- Watch your current. I am not sure whats the max current of your buck converter. Amazon specifications usually do not concern themselves with petty things like reality. SO it might not be strong enough to run all 4 relays.
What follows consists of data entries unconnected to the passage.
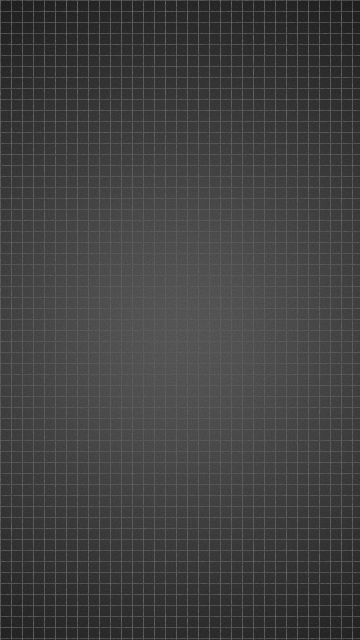
Give the GLSL for this pattern, as a Shadertoy shader.

```glsl
// Fine square grid of faint lines over grainy charcoal with a soft central glow.

// Lengths are fractions of the canvas width.
const float CELL = 33.0 / 1080.0;
const float LINE_WIDTH = 2.0 / 1080.0;
const vec2 LINE_OFFSET = vec2(1.0 / 1080.0);   // from the top left corner
const vec2 LINE_STRENGTH = vec2(1.0, 0.8);     // vertical, horizontal lines
const float LINE_GRAY_CENTER = 0.375;
const float LINE_GRAY_EDGE = 0.44;
const float LINE_WEAR = 0.5;
const float WEAR_SCALE = 110.0;
const vec2 GLOW_CENTER = vec2(0.5, 0.52);      // fraction of canvas, from the top
const float GLOW_GRAY = 0.387;
const float GLOW_FALLOFF = 0.25;
const float GLOW_ROUNDING = 0.22;
const float GRAIN_SCALE = 215.0;
const float GRAIN_AMOUNT = 0.032;

vec2 hashGradient(vec2 cell) {
    vec3 p = fract(cell.xyx * vec3(0.1031, 0.1030, 0.0973));
    p += dot(p, p.yzx + 33.33);
    float angle = 6.28318 * fract((p.x + p.y) * p.z);
    return vec2(cos(angle), sin(angle));
}

float gradientNoise(vec2 p) {
    vec2 i = floor(p), f = p - i;
    vec2 u = f * f * f * (f * (f * 6.0 - 15.0) + 10.0);
    float a = dot(hashGradient(i), f);
    float b = dot(hashGradient(i + vec2(1, 0)), f - vec2(1, 0));
    float c = dot(hashGradient(i + vec2(0, 1)), f - vec2(0, 1));
    float d = dot(hashGradient(i + vec2(1, 1)), f - vec2(1, 1));
    return mix(mix(a, b, u.x), mix(c, d, u.x), u.y);
}

// Share of a pixel covered by the nearest vertical and horizontal line.
vec2 lineCoverage(vec2 p, float pixel) {
    vec2 q = p - LINE_OFFSET;
    vec2 dist = abs(q - CELL * round(q / CELL));
    vec2 overlap = 0.5 * (LINE_WIDTH + pixel) - dist;
    return clamp(overlap / pixel, 0.0, min(1.0, LINE_WIDTH / pixel));
}

void mainImage(out vec4 fragColor, in vec2 fragCoord) {
    float pixel = 1.0 / iResolution.x;
    vec2 p = vec2(fragCoord.x, iResolution.y - fragCoord.y) * pixel;
    vec2 center = GLOW_CENTER * iResolution.xy * pixel;
    float radius = length(p - center);

    // Glow with a rounded peak
    float gray = GLOW_GRAY - GLOW_FALLOFF * length(vec2(radius, GLOW_ROUNDING));

    // Grid lines, worn unevenly along their length
    vec2 coverage = lineCoverage(p, pixel) * LINE_STRENGTH;
    float grid = max(coverage.x, coverage.y);
    float wear = 1.0 + LINE_WEAR * gradientNoise(p * WEAR_SCALE);
    float lineGray = mix(LINE_GRAY_CENTER, LINE_GRAY_EDGE, smoothstep(0.1, 1.0, radius));
    gray = mix(gray, lineGray, clamp(grid * wear, 0.0, 1.0));

    // Surface grain over everything
    gray += GRAIN_AMOUNT * gradientNoise(p * GRAIN_SCALE + 17.3);
    fragColor = vec4(vec3(gray), 1.0);
}
```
Though Colour is matching more often then wrong
- Again relays are massive power eaters and the lower voltage, the higher current so you can often lower your consumption by using relays made for higher voltage.
- Next batteries don't store that much power, get influenced by external influences and their capacity further decreases as the life goes. you can save a lot of power by using transistors/mosfets where possible.
It takes considerable additional design steps to make project run on a battery and replacing relays for bigger transformers or mosfets is often part of it.
Set any of the relays on, in arduino code and measure its voltage against ground.
If its 5V then arduino is sending signal fine.
If it is not, then check the resistance between its and arduinos ground. if its just few ohms look for issues on the arduino.
if resistance between grounds is big or even unmeasurable, then connect the arduino ground with relay board ground.
If you can measure 3-5V (Dependant on a pro mini version) between arduinos output and the ground then you don't have enough power on the relay modules supply.
Extra note:Make sure the arduino is not powered from buck converter as volage regulator has minimum voltage diference it can drop and could not be powered via regulator from a supply of less then 6.something Volts
As stated in Jroberts answer once everithing is working, you might want to disconnect the suplly to arduino from 12 volt source to Vin; and connect your arduino to your buck converter set at 5V (4.95ish-5.05ish) to 5V pin adding 10uF capacitor between the 5V and GND on arduino.
The buck converters are more efficient in dropping voltage, then voltage regulators, so that would extend your battery life. (this isnt majourisue as compared to the arduinos consuption is tiny compared t the consumption of the relays